#### [Activity]
Give back exactly the lines of the material below that start at the line containing "--pink: #ff528f;" and end at the line containing "url(#band-fill); stroke: var(--ink);", and no others.

#### [Listed entries]
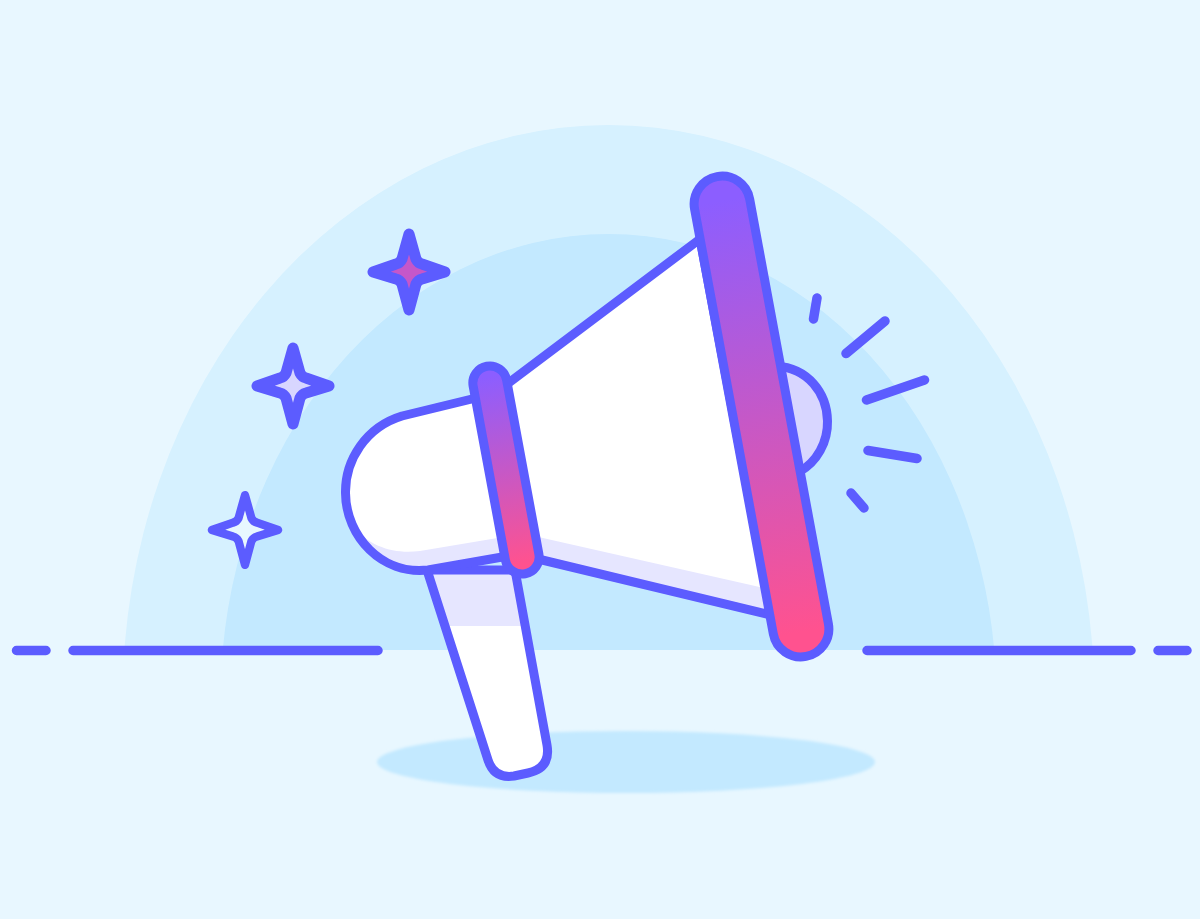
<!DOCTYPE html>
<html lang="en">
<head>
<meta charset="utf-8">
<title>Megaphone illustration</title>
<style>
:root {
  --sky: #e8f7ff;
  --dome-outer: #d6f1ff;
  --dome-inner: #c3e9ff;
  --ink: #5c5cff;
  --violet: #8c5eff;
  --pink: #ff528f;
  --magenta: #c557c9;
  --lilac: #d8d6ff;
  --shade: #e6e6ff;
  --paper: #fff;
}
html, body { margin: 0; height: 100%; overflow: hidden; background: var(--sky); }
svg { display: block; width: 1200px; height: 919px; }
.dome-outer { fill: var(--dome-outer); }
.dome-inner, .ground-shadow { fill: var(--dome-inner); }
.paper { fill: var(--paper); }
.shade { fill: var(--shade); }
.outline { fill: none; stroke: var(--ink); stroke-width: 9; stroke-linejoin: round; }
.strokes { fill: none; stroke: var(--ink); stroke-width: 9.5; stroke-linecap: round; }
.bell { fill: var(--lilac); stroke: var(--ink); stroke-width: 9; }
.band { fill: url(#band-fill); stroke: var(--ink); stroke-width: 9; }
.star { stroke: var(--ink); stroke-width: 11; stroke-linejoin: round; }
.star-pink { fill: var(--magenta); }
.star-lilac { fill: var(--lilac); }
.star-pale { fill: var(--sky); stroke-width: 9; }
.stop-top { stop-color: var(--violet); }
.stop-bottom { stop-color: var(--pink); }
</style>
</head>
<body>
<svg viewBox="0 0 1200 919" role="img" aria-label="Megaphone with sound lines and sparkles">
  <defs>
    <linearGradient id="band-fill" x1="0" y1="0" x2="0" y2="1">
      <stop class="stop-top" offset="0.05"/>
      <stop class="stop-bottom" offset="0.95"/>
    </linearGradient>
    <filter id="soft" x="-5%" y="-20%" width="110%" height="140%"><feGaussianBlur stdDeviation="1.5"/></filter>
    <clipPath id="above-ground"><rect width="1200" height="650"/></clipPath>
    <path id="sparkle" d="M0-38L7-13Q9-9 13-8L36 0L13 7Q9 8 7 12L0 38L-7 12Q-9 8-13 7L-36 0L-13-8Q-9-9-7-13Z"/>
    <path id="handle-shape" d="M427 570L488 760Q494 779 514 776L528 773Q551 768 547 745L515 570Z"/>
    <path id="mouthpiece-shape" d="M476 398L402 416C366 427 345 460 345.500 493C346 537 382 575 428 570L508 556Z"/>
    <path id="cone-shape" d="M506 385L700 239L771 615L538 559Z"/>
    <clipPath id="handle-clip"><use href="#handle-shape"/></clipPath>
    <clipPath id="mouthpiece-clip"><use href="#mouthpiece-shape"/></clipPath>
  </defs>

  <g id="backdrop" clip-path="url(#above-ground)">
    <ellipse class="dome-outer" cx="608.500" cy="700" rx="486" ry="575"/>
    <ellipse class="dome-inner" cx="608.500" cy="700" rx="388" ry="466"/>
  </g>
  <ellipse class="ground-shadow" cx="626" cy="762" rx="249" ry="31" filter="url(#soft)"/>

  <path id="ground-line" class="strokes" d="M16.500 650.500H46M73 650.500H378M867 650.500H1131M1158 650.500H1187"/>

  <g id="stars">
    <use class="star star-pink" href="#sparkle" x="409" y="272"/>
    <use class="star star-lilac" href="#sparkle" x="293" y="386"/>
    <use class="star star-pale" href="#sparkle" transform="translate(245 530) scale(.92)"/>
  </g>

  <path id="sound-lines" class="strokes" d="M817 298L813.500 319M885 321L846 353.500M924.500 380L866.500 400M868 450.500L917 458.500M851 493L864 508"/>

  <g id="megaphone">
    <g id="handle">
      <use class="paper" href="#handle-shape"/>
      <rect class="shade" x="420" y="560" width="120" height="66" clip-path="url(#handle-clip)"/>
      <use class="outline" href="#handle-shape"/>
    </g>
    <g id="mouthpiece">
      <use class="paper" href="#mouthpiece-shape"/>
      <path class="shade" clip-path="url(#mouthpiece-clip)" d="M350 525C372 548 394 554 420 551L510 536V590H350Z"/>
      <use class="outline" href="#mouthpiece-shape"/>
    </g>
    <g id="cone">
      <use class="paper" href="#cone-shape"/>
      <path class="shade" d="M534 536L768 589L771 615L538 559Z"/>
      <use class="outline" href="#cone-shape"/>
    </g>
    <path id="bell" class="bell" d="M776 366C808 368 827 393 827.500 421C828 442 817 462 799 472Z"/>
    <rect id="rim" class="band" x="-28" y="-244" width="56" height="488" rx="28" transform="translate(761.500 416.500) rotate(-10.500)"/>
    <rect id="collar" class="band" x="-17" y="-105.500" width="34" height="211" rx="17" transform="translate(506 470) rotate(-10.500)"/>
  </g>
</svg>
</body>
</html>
---
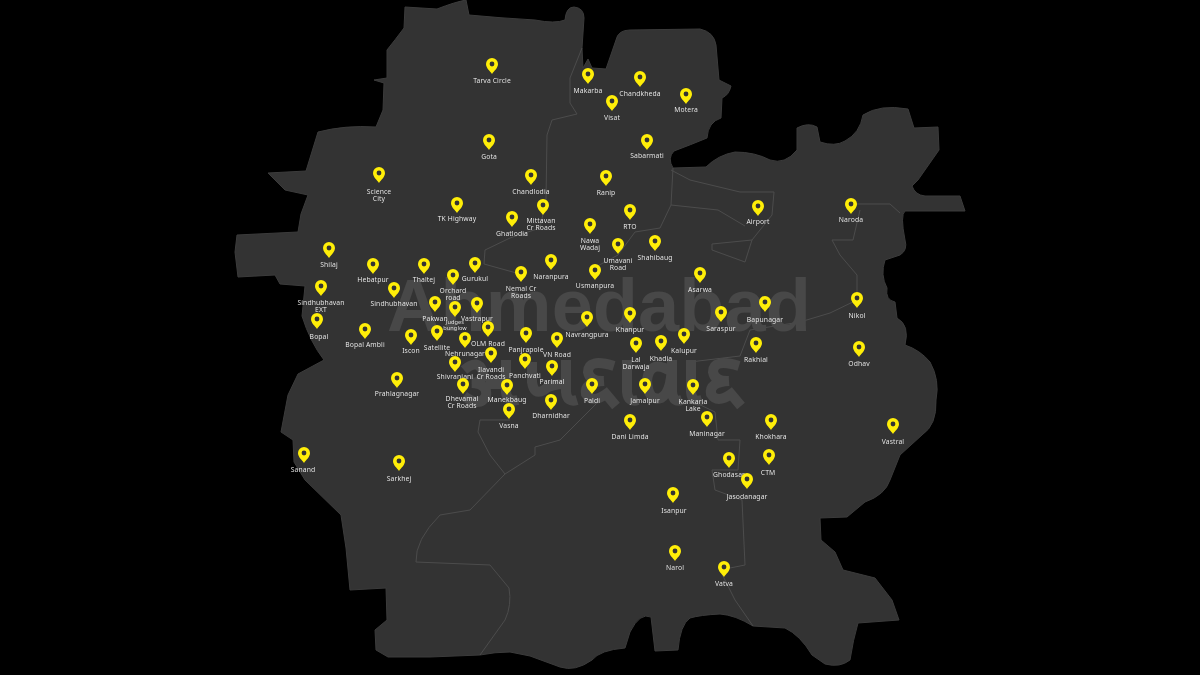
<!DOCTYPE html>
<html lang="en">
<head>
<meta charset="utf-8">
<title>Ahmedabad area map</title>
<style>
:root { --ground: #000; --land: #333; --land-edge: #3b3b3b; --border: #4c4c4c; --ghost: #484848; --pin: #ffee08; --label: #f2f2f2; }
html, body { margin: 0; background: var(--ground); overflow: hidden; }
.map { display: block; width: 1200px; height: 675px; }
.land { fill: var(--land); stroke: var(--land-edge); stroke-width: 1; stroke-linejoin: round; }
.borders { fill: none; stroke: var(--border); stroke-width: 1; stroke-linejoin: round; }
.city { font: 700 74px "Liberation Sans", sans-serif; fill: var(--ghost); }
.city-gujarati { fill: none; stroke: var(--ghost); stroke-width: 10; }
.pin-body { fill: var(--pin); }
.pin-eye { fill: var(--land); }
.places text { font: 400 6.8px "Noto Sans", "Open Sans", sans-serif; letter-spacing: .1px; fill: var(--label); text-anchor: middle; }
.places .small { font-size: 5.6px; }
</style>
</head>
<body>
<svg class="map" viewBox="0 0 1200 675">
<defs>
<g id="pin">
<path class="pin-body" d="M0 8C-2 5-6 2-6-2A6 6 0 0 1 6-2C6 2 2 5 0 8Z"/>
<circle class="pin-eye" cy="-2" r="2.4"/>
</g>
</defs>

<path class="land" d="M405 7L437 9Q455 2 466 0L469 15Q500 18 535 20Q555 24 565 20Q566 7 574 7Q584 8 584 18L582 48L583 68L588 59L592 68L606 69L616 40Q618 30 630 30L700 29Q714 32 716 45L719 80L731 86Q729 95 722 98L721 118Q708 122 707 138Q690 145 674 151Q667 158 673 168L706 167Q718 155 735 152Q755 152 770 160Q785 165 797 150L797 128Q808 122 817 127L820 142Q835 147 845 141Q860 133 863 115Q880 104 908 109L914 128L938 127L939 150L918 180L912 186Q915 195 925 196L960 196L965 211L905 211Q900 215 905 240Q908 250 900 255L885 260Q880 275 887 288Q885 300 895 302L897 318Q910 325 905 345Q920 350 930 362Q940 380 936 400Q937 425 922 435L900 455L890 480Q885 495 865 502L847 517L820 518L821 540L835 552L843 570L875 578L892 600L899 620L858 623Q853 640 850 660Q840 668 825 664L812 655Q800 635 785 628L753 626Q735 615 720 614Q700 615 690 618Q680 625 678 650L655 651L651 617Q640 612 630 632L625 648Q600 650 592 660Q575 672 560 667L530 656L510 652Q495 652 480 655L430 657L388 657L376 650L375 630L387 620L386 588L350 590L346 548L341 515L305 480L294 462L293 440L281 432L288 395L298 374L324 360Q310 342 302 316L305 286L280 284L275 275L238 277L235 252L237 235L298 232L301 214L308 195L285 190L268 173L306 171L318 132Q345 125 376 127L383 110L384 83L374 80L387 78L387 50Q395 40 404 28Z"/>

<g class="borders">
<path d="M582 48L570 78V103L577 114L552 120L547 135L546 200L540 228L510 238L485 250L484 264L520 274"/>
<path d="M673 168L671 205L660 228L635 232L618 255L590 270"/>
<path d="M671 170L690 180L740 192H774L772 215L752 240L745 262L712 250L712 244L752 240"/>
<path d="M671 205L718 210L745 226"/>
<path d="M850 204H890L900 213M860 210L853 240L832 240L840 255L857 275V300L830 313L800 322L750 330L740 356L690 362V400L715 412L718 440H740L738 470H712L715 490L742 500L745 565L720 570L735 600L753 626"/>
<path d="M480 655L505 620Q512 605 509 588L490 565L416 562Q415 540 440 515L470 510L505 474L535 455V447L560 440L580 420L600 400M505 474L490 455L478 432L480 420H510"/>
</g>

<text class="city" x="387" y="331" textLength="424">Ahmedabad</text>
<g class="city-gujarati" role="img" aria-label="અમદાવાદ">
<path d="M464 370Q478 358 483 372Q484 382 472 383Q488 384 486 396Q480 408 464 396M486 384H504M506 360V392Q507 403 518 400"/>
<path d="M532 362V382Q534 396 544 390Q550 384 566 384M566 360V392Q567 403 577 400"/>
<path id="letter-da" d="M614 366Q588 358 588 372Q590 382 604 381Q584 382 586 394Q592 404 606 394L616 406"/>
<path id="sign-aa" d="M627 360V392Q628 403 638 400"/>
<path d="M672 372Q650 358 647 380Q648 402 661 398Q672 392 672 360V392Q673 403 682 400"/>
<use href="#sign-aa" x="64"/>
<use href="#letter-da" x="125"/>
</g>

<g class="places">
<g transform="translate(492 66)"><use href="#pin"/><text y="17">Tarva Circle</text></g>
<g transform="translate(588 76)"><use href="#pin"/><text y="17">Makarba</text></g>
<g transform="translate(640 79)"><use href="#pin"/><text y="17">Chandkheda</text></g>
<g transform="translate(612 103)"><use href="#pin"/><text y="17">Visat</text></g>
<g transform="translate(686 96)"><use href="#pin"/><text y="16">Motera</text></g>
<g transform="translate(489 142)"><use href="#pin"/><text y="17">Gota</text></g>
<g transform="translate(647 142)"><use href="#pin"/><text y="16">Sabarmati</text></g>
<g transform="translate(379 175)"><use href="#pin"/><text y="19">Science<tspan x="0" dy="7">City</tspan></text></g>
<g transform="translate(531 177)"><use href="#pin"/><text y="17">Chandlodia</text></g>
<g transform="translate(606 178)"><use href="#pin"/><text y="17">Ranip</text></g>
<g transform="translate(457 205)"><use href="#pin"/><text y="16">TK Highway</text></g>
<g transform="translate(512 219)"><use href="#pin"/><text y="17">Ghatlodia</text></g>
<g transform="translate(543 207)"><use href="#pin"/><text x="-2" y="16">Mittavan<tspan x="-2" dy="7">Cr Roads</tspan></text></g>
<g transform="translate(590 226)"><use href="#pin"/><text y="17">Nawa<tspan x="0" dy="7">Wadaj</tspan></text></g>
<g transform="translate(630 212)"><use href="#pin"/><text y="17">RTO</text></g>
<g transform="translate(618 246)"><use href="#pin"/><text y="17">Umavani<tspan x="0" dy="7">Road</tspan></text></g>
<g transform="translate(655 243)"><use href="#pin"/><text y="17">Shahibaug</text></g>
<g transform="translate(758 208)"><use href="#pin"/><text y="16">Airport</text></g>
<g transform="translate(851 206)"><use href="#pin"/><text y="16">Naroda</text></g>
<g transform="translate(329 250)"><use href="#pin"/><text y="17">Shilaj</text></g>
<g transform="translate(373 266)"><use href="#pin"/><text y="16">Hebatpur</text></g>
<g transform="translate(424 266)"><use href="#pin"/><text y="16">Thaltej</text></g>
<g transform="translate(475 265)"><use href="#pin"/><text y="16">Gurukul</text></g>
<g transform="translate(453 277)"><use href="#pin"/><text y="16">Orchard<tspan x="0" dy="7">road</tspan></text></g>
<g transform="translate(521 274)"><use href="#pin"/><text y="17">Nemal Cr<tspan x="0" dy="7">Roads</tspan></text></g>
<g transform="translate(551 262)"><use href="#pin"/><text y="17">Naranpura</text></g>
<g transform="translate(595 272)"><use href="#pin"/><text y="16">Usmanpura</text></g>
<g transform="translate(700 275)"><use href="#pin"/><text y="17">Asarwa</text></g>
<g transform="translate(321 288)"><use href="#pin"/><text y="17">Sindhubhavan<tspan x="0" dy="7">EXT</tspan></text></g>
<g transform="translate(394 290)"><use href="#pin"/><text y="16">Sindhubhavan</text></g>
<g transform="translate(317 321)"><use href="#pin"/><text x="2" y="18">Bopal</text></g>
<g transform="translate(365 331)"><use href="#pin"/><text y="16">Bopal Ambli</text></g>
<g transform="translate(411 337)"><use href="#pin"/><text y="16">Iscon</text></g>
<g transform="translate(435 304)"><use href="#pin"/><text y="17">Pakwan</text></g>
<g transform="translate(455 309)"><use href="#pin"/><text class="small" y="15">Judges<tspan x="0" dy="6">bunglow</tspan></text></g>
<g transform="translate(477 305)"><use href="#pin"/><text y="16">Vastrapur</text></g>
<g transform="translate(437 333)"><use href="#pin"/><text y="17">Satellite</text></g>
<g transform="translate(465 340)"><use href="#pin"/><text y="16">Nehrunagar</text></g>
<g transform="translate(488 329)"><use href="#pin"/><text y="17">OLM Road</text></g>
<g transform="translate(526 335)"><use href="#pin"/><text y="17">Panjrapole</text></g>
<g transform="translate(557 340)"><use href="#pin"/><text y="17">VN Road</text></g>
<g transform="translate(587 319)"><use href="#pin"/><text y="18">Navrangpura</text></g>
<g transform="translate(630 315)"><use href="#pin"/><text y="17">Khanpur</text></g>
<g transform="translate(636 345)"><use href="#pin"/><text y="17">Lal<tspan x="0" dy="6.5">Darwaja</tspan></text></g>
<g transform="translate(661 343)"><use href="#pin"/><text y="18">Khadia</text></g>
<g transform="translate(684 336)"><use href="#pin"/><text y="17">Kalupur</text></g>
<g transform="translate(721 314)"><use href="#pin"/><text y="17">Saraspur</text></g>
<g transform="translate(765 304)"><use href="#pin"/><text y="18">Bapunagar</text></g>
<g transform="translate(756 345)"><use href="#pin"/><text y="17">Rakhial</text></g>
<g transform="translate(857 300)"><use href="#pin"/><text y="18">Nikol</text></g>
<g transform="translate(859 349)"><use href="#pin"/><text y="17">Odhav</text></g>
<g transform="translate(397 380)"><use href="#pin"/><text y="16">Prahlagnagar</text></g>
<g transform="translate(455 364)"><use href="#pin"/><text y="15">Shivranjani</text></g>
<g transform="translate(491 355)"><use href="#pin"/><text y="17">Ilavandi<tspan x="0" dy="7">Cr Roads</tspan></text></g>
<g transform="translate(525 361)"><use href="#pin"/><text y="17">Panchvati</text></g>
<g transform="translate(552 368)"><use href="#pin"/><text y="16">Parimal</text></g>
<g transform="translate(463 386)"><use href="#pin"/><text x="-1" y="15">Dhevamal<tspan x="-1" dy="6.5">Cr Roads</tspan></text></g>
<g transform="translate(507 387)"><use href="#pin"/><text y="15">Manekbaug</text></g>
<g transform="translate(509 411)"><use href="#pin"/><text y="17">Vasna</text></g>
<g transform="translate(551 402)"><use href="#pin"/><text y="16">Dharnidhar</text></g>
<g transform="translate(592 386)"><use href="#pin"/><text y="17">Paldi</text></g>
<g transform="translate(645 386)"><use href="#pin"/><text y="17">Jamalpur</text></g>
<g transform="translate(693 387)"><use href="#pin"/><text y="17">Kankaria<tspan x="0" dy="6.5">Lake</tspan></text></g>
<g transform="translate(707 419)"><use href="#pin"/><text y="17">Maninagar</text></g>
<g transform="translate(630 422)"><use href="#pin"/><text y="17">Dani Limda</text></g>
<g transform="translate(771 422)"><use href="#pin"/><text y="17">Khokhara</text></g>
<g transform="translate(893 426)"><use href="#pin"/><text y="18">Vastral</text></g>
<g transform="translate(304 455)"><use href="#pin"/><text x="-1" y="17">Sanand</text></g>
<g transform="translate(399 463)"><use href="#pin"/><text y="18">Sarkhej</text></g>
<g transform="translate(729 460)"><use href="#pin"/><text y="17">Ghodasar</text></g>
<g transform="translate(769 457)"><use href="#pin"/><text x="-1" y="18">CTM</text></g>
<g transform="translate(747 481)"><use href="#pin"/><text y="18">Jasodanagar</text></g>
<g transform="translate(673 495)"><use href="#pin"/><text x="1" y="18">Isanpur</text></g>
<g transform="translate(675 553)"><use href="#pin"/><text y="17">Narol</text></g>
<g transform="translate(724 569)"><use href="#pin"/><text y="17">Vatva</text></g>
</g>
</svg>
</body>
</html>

#### [Task solution]
  --pink: #ff528f;
  --magenta: #c557c9;
  --lilac: #d8d6ff;
  --shade: #e6e6ff;
  --paper: #fff;
}
html, body { margin: 0; height: 100%; overflow: hidden; background: var(--sky); }
svg { display: block; width: 1200px; height: 919px; }
.dome-outer { fill: var(--dome-outer); }
.dome-inner, .ground-shadow { fill: var(--dome-inner); }
.paper { fill: var(--paper); }
.shade { fill: var(--shade); }
.outline { fill: none; stroke: var(--ink); stroke-width: 9; stroke-linejoin: round; }
.strokes { fill: none; stroke: var(--ink); stroke-width: 9.5; stroke-linecap: round; }
.bell { fill: var(--lilac); stroke: var(--ink); stroke-width: 9; }
.band { fill: url(#band-fill); stroke: var(--ink); stroke-width: 9; }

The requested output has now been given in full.